So all that’s left now is to get the backing and quilt it. It looks like it has fold over binding which is great because that’s my normal binding style.
Hey everyone, I’m still working on getting my Christmas commissions completed, but I took a break earlier to make some wall hangings. I made a Rey and BB8 silhouette wall hanging as well as two rainbow guitar wall hangings. The guitar quilts are very popular, so I think they’ll sell fairly quickly. I’ve made two Rey and BB8 wall hangings before, and they went fast as well, so I’m hoping little Baby Yoda and the Mandalorian haven’t outshined my girl Rey as far as searches and gifts go. I’ll add these to the store page in a bit.
I’m all up and ready as tomorrow is Small Business Saturday! Here’s hoping some of the smaller crafters are feeling the love tomorrow as the holiday season kicks in to full gear.
The Yellow Daisy Festival Online Market begins on Tuesday, Sept 8th. In anticipation of this, I’m making some posts about the quilts I have ready to go. Each day I’ll feature two or three quilts and tell about their process and what I like most about them. These and other quilts can be found in the Quest Quilts shop on this website or in my Etsy shop.
These quilts were made using one of my favorite forms – the silhouette.

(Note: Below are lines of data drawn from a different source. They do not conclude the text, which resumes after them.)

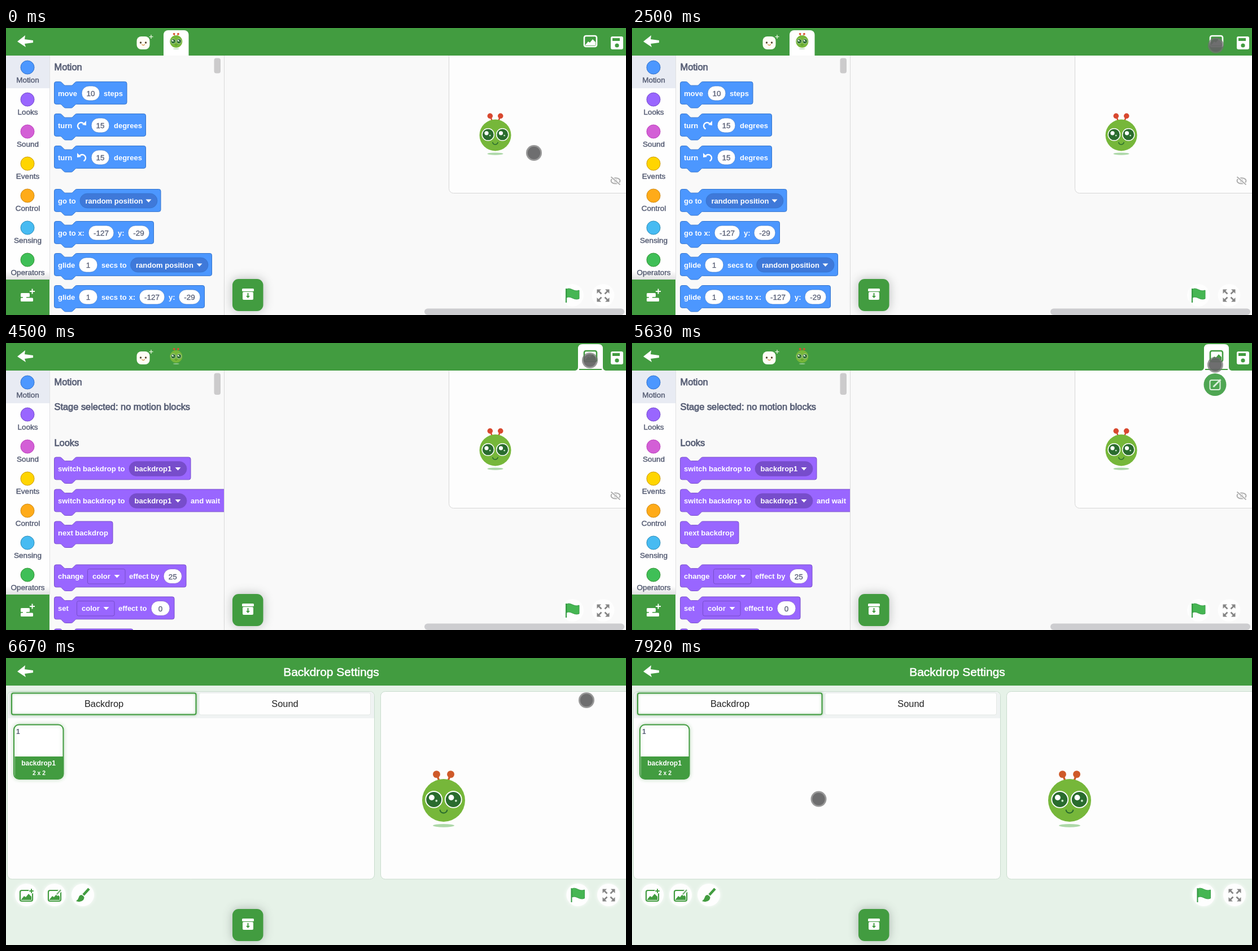
Write an HTML page with a canvas that moves like this. It is 1098x510 px and loops after 8 s.

```html
<!DOCTYPE html>
<html lang="en">
<head>
<meta charset="utf-8">
<title>Block editor</title>
<style>
html, body { margin: 0; width: 100%; height: 100%; overflow: hidden; background: #f9f9f9; }
canvas { display: block; }
</style>
</head>
<body>
<canvas id="stage" width="1098" height="510"></canvas>
<script>
const c = document.getElementById('stage').getContext('2d');
const W = 1098, H = 510, LOOP = 8000;
const TAU = Math.PI * 2;
const GREEN = '#429c40', INK = '#575e75';
const BLUE = ['#4c97ff', '#3373cc', '#3f79d9'], PURPLE = ['#9966ff', '#774dcb', '#774dcb'];
const SANS = '"Liberation Sans", Arial, sans-serif';

// --- helpers ---
function rect(x1, y1, x2, y2, r, fill, stroke, lw = 1) {
  c.beginPath();
  c.roundRect(x1, y1, x2 - x1, y2 - y1, r);
  paint(fill, stroke, lw);
}
function oval(x, y, rx, ry, fill, stroke, lw = 1) {
  c.beginPath();
  c.ellipse(x, y, rx, ry, 0, 0, TAU);
  paint(fill, stroke, lw);
}
function disc(x, y, r, fill, stroke, lw) { oval(x, y, r, r, fill, stroke, lw); }
function poly(pts, fill) {
  c.beginPath();
  for (let i = 0; i < pts.length; i += 2) c.lineTo(pts[i], pts[i + 1]);
  c.closePath();
  paint(fill);
}
function line(pts, color, lw) {
  c.beginPath();
  for (let i = 0; i < pts.length; i += 2) c.lineTo(pts[i], pts[i + 1]);
  paint(null, color, lw);
}
function paint(fill, stroke, lw) {
  if (fill) { c.fillStyle = fill; c.fill(); }
  if (stroke) { c.strokeStyle = stroke; c.lineWidth = lw; c.stroke(); }
}
// Extra stroke gives a medium weight between regular and bold.
function text(s, x, y, size, color, { align = 'left', bold = false, medium = 0 } = {}) {
  c.font = (bold ? 'bold ' : '') + size + 'px ' + SANS;
  c.textAlign = align;
  c.fillStyle = color;
  c.fillText(s, x, y);
  if (medium) { c.strokeStyle = color; c.lineWidth = medium; c.strokeText(s, x, y); }
}
function at(x, y, scale, draw) {
  c.save();
  c.translate(x, y);
  c.scale(scale, scale);
  draw();
  c.restore();
}
function shadowed(color, blur, draw) {
  c.save();
  c.shadowColor = color;
  c.shadowBlur = blur;
  draw();
  c.restore();
}

// --- icons ---
function alien(x, y, r, red) {
  at(x, y, r, () => {
    oval(0, 1.18, .5, .075, '#add8a8');
    for (const s of [-1, 1]) {
      line([s * .2, -.9, s * .32, -1.2], red, .09);
      disc(s * .33, -1.22, .17, red);
    }
    disc(0, 0, 1, '#76b73a');
    for (const s of [-1, 1]) {
      const ex = s * .455;
      disc(ex, -.04, .38, '#2a6c2e', '#fff', .05);
      disc(ex - .1, -.13, .13, '#fff');
      disc(ex + .12, .02, .05, '#c9e8c9');
    }
    c.beginPath();
    c.arc(0, .42, .17, .1, Math.PI - .1);
    paint(null, '#2a6c2e', .055);
  });
}
function picture(x, y, color, lw = 2.6) {
  rect(x - 11, y - 10, x + 11, y + 9, 3, null, color, lw);
  poly([x - 9, y + 6, x - 4, y, x - 1, y + 2, x + 4, y - 4, x + 9, y + 1, x + 9, y + 7, x - 9, y + 7], color);
}
function plus(x, y, r, color, lw) {
  line([x - r, y, x + r, y], color, lw);
  line([x, y - r, x, y + r], color, lw);
}
function backArrow() {
  poly([20, 24, 34, 13, 33, 20, 48, 22, 48, 26, 33, 28, 35, 34], '#fff');
}
function saveIcon() {
  rect(1071, 15, 1093, 38, 3, '#fff');
  rect(1074, 18, 1087, 23, 0, GREEN);
  disc(1082, 31, 3.6, GREEN);
}
function flag(x, y) {
  line([x - 11, y - 12, x - 11, y + 13], '#349a43', 2);
  c.beginPath();
  c.moveTo(x - 10, y - 11);
  c.bezierCurveTo(x - 3, y - 15, x + 3, y - 5, x + 12, y - 9);
  c.lineTo(x + 12, y + 6);
  c.bezierCurveTo(x + 3, y + 10, x - 3, y, x - 10, y + 4);
  c.closePath();
  paint('#46b653', '#389d47', 1);
}
function expand(x, y) {
  for (const sx of [-1, 1]) for (const sy of [-1, 1]) {
    line([x + sx * 3, y + sy * 3, x + sx * 8, y + sy * 8], '#858585', 2.6);
    poly([x + sx * 11, y + sy * 11, x + sx * 3.5, y + sy * 11, x + sx * 11, y + sy * 3.5], '#858585');
  }
}
function hiddenEye(x, y) {
  oval(x, y, 8, 5, null, '#adadad', 2);
  disc(x, y, 2.8, '#adadad');
  line([x - 8, y - 7, x + 8, y + 7], '#fdfdfd', 4);
  line([x - 8, y - 7, x + 8, y + 7], '#adadad', 1.8);
}
function trayButton() {
  shadowed('rgba(60,70,65,.35)', 18, () => rect(401, 446, 455.5, 503, 11, GREEN));
  rect(418, 463, 439, 468, 1.5, '#fff');
  rect(419, 469, 438, 483, 2, '#fff');
  line([428.5, 471, 428.5, 477], GREEN, 2);
  poly([425, 476, 432, 476, 428.5, 480], GREEN);
}
function turnArrow(x, y, dir) {
  c.save();
  c.translate(x, y);
  c.scale(dir, 1);
  c.beginPath();
  c.arc(-1, 1, 6, 2, 5.5);
  paint(null, '#fff', 2.4);
  poly([1, -1, 8, -8, 8, 0], '#fff');
  c.restore();
}

// --- blocks ---
const NOTCH = 'c2 0 3 1 4 2l4 4c1 1 2 2 4 2h12c2 0 3-1 4-2l4-4c1-1 2-2 4-2';
const NOTCH_BACK = 'c-2 0-3 1-4 2l-4 4c-1 1-2 2-4 2h-12c-2 0-3-1-4-2l-4-4c-1-1-2-2-4-2';
function block(y, right, palette, parts) {
  const k = .83, w = (right - 85.5) / k;
  const shape = new Path2D(`M0 4a4 4 0 0 1 4-4h8${NOTCH}H${w - 4}a4 4 0 0 1 4 4V44a4 4 0 0 1-4 4H48${NOTCH_BACK}H4a4 4 0 0 1-4-4z`);
  at(85.5, y, k, () => {
    c.fillStyle = palette[0];
    c.strokeStyle = palette[1];
    c.lineWidth = 1.2;
    c.fill(shape);
    c.stroke(shape);
  });
  const mid = y + 20.5;
  for (const [kind, x, value, end] of parts) PART[kind](x, mid, value, end, palette);
}
function label(x, y, s) { text(s, x, y + 4.5, 13, '#fff', { bold: true }); }
function caret(x, y) { poly([x - 5, y - 2.5, x + 5, y - 2.5, x, y + 3], '#fff'); }
const PART = {
  text: label,
  input(x, y, s, end, p) {
    rect(x, y - 13, end, y + 13, 13, '#fff', p[1], .7);
    text(s, (x + end) / 2, y + 5, 13.5, INK, { align: 'center', medium: .3 });
  },
  pill(x, y, s, end, p) {
    rect(x, y - 13, end, y + 13, 13, p[2], p[1], .7);
    label(x + 9.5, y, s);
    caret(end - 15.5, y);
  },
  menu(x, y, s, end, p) {
    rect(x + .5, y - 13, end, y + 13.5, 3, p[0], p[1], 1);
    label(x + 9, y, s);
    caret(end - 14.5, y);
  },
  turn: turnArrow
};
function heading(s, y) { text(s, 85.5, y + 5.5, 16.4, INK, { medium: .75 }); }

function motionBlocks() {
  const b = (y, right, ...parts) => block(y, right, BLUE, parts);
  heading('Motion', 69);
  b(95.5, 214, ['text', 92, 'move'], ['input', 134, '10', 166], ['text', 173, 'steps']);
  b(152.5, 247.5, ['text', 92, 'turn'], ['turn', 134, 1], ['input', 151, '15', 183], ['text', 191, 'degrees']);
  b(209.5, 247.5, ['text', 92, 'turn'], ['turn', 134, -1], ['input', 151, '15', 183], ['text', 191, 'degrees']);
  b(286.5, 274, ['text', 92, 'go to'], ['pill', 131, 'random position', 268]);
  b(343.5, 261.5, ['text', 92, 'go to x:'], ['input', 146, '-127', 191], ['text', 198, 'y:'], ['input', 216, '-29', 254]);
  b(400.5, 364.5, ['text', 92, 'glide'], ['input', 129, '1', 162], ['text', 169, 'secs to'], ['pill', 220.5, 'random position', 358]);
  b(457.5, 351.5, ['text', 92, 'glide'], ['input', 129, '1', 162], ['text', 169, 'secs to x:'],
    ['input', 236, '-127', 281], ['text', 288, 'y:'], ['input', 306, '-29', 344]);
}
function looksBlocks() {
  const b = (y, right, ...parts) => block(y, right, PURPLE, parts);
  const pick = ['pill', 218, 'backdrop1', 320];
  heading('Motion', 69);
  heading('Stage selected: no motion blocks', 113);
  heading('Looks', 177);
  b(203, 327, ['text', 92, 'switch backdrop to'], pick);
  b(260, 420, ['text', 92, 'switch backdrop to'], pick, ['text', 327, 'and wait']);
  b(317, 189, ['text', 92, 'next backdrop']);
  b(394, 319, ['text', 92, 'change'], ['menu', 144, 'color', 211], ['text', 218, 'effect by'], ['input', 279, '25', 311.5]);
  b(451, 298, ['text', 92, 'set'], ['menu', 125, 'color', 192], ['text', 199, 'effect to'], ['input', 257, '0', 290]);
  b(508, 225);
}

// --- screens ---
function header() {
  c.fillStyle = GREEN;
  c.fillRect(0, 0, W, 49);
  backArrow();
}
const CATEGORIES = [
  ['Motion', '#4c97ff', '#3373cc'], ['Looks', '#9966ff', '#774dcb'], ['Sound', '#d35fd6', '#bd42bd'],
  ['Events', '#ffd500', '#cc9900'], ['Control', '#ffab19', '#cf8b17'], ['Sensing', '#47bbf2', '#2e8eb8'],
  ['Operators', '#3fbf57', '#389438']
];
function sidebar() {
  c.fillStyle = '#fefefe';
  c.fillRect(0, 49, 77, 398);
  c.fillStyle = '#e8ebf3';
  c.fillRect(0, 49, 77, 58);
  CATEGORIES.forEach(([name, fill, edge], i) => {
    const y = 70 + i * 57;
    disc(38, y, 12, fill, edge, 1);
    text(name, 38.5, y + 26.5, 13.5, INK, { align: 'center', medium: .45 });
  });
  const shade = c.createLinearGradient(0, 432, 0, 447);
  shade.addColorStop(0, 'rgba(120,120,125,0)');
  shade.addColorStop(1, 'rgba(120,120,125,.22)');
  c.fillStyle = shade;
  c.fillRect(0, 432, 77, 15);
  c.fillStyle = GREEN;
  c.fillRect(0, 447, 77, 63);
  rect(26, 471, 42, 478, 1.5, '#fff');
  rect(26, 479.5, 48, 486, 1.5, '#fff');
  rect(30, 477, 36, 480.5, 1, '#fff');
  plus(46.5, 468, 4.5, '#fff', 2);
}
function spriteIcons(selected) {
  rect(231.5, 15, 254.5, 38, 8, '#fffdf5');
  disc(238.5, 26, 1.7, '#5a4a30');
  disc(247.5, 26, 1.7, '#5a4a30');
  c.beginPath();
  c.arc(243, 28, 2.6, .3, Math.PI - .3);
  paint(null, '#d08a3c', 1.1);
  plus(257, 15.5, 3.5, '#e5f5dc', 1.3);
  if (selected) rect(279, 4, 323.5, 49, [8, 8, 0, 0], '#fff');
  alien(301.3, 24, 11, '#d9532e');
}
function backdropTab(tint) {
  c.beginPath();
  c.moveTo(1008, 49);
  c.quadraticCurveTo(1013, 48, 1013, 43);
  c.lineTo(1013, 10);
  c.quadraticCurveTo(1013, 2, 1021, 2);
  c.lineTo(1049, 2);
  c.quadraticCurveTo(1057, 2, 1057, 10);
  c.lineTo(1057, 43);
  c.quadraticCurveTo(1057, 48, 1062, 49);
  c.closePath();
  paint('#fff');
  line([1015, 47, 1055, 47], GREEN, 2);
  c.globalAlpha = tint;
  picture(1035, 24, GREEN);
  c.globalAlpha = 1;
}
function editBubble(scale) {
  if (!scale) return;
  at(1032.5, 74, scale, () => {
    disc(0, 0, 20, '#4fa653');
    rect(-9, -8, 9, 9, 3, null, '#dcefdc', 2);
    line([-3, 4, 10, -9], '#dcefdc', 3);
  });
}
function editor(t) {
  const backdrop = t >= 2670;
  c.fillStyle = '#f9f9f9';
  c.fillRect(0, 0, W, H);
  sidebar();

  c.save();
  c.beginPath();
  c.rect(78, 49, 308, 461);
  c.clip();
  (backdrop ? looksBlocks : motionBlocks)();
  c.restore();
  line([77.5, 49, 77.5, 447], '#e0e0e2', 1);
  line([386.5, 49, 386.5, H], '#d9d9d9', 1);
  rect(368.5, 53.5, 380, backdrop ? 92 : 80.5, 4, '#cccbcc');

  rect(784.5, 40, 1110, 293.5, 8, '#fdfdfd', '#d7d7d7');
  alien(866.5, 190.5, 28, '#d8482f');
  hiddenEye(1079.5, 271.5);

  header();
  spriteIcons(!backdrop);
  if (backdrop) backdropTab(ramp(t, 2880, 3090));
  else picture(1035, 24, '#fff');
  saveIcon();
  editBubble(ramp(t, 5000, 5250));

  for (const x of [1003, 1057.5]) disc(x, 475, 20, '#fefefe');
  flag(1003, 475);
  expand(1057.5, 475.5);
  rect(741, 498.5, 1095, 510, 6, '#cdcdd0');
  trayButton();
}
function roundButton(x) {
  shadowed('rgba(255,255,255,.9)', 6, () => disc(x, 421, 20, '#fefefe'));
}
function settings() {
  c.fillStyle = '#e6f2e8';
  c.fillRect(0, 0, W, H);
  header();
  text('Backdrop Settings', 576, 32, 20.9, '#fff', { align: 'center', medium: .6 });

  rect(2.5, 59.5, 652.5, 393, 8, '#fdfdfd', '#c9dccd');
  rect(3, 60, 652, 107, [8, 8, 0, 0], '#f0f3f3');
  shadowed('rgba(66,156,64,.45)', 4, () => rect(10, 62.5, 336.5, 100.5, 3, '#fefefe', GREEN, 2));
  rect(342, 62, 645.5, 101, 3, '#fefefe', '#e3e8e5');
  text('Backdrop', 173.5, 86.5, 16.4, '#222', { align: 'center' });
  text('Sound', 494, 86.5, 16.4, '#222', { align: 'center' });

  shadowed('rgba(66,156,64,.3)', 7, () => rect(14, 118.5, 101.5, 215, 9, '#fff', GREEN, 2));
  rect(15.5, 175, 101.5, 215, [0, 0, 8, 8], GREEN);
  text('1', 18, 135, 12, INK, { bold: true });
  text('backdrop1', 57.5, 191, 12, '#fff', { align: 'center', bold: true });
  text('2 x 2', 58.5, 207.5, 10.4, '#fff', { align: 'center', bold: true });

  rect(663.5, 59.5, 1110, 393, 8, '#fdfdfd', '#c9dccd');
  alien(775, 253, 38, '#cf5a2a');

  for (const x of [36, 86, 136, 1012.5, 1067]) roundButton(x);
  picture(36, 423, GREEN, 2.2);
  disc(45, 414, 5, '#fefefe');
  plus(45, 414, 3.8, GREEN, 2);
  picture(86, 423, GREEN, 2.2);
  line([89, 421, 97, 412], '#fefefe', 6);
  line([90, 420, 97, 412], '#7bb37b', 2.6);
  line([137, 421, 147, 410], GREEN, 4.5);
  c.beginPath();
  c.moveTo(134, 421);
  c.quadraticCurveTo(141, 424, 137, 430);
  c.quadraticCurveTo(132, 435, 124, 432);
  c.quadraticCurveTo(128, 429, 129, 425);
  c.quadraticCurveTo(130, 421, 134, 421);
  paint(GREEN);
  flag(1012.5, 421);
  expand(1067.5, 421.5);
  trayButton();
}

// --- pointer ---
function ramp(t, a, b) {
  const u = Math.min(1, Math.max(0, (t - a) / (b - a)));
  return u * u * (3 - 2 * u);
}
// start, end, target x, target y
const MOVES = [
  [0, 630, 1018, 60], [790, 1090, 1028, 42], [1210, 1540, 1034, 31],
  [5420, 6210, 1028, 75], [7210, 7960, 325, 252]
];
function pointer(t) {
  let x = 935, y = 222;
  for (const [a, b, tx, ty] of MOVES) {
    const u = ramp(t, a, b);
    x += (tx - x) * u;
    y += (ty - y) * u;
  }
  disc(x, y, 14, 'rgba(112,112,112,.72)');
  disc(x, y, 11.2, 'rgba(96,96,98,.75)');
}

function frame(now) {
  const t = now % LOOP;
  if (t < 6670) editor(t);
  else settings();
  pointer(t);
  requestAnimationFrame(frame);
}
requestAnimationFrame(frame);
</script>
</body>
</html>
```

I’ve used it for many quilts before these, and I just love it. The idea that you can convey detail and form with just an outline fascinates me.
The wine quilt was one of two that I had made, but the other one sold rather quickly. This one can be draped across a couch or even hung on a wall with the proper curtain hardware. It features a wine bottle and white wine glass silhouette with complimentary wine-themed fabric. In the black area I kept up the theme with a vine quilting pattern. I love this style of quilt and think it would fit in nicely with any wine-enthusiast decor.
The next silhouette set features the often overlooked viola. I like having a silhouette inverted set and think it lends some fun and style to any decor. This set already has a hanging sleeve attached to each hanging. These are meant specifically to be wall hangings. They would look great in any musician’s home or in a school orchestra room. The cool blue, green, silver, and gray tones help it maintain a gender neutral look.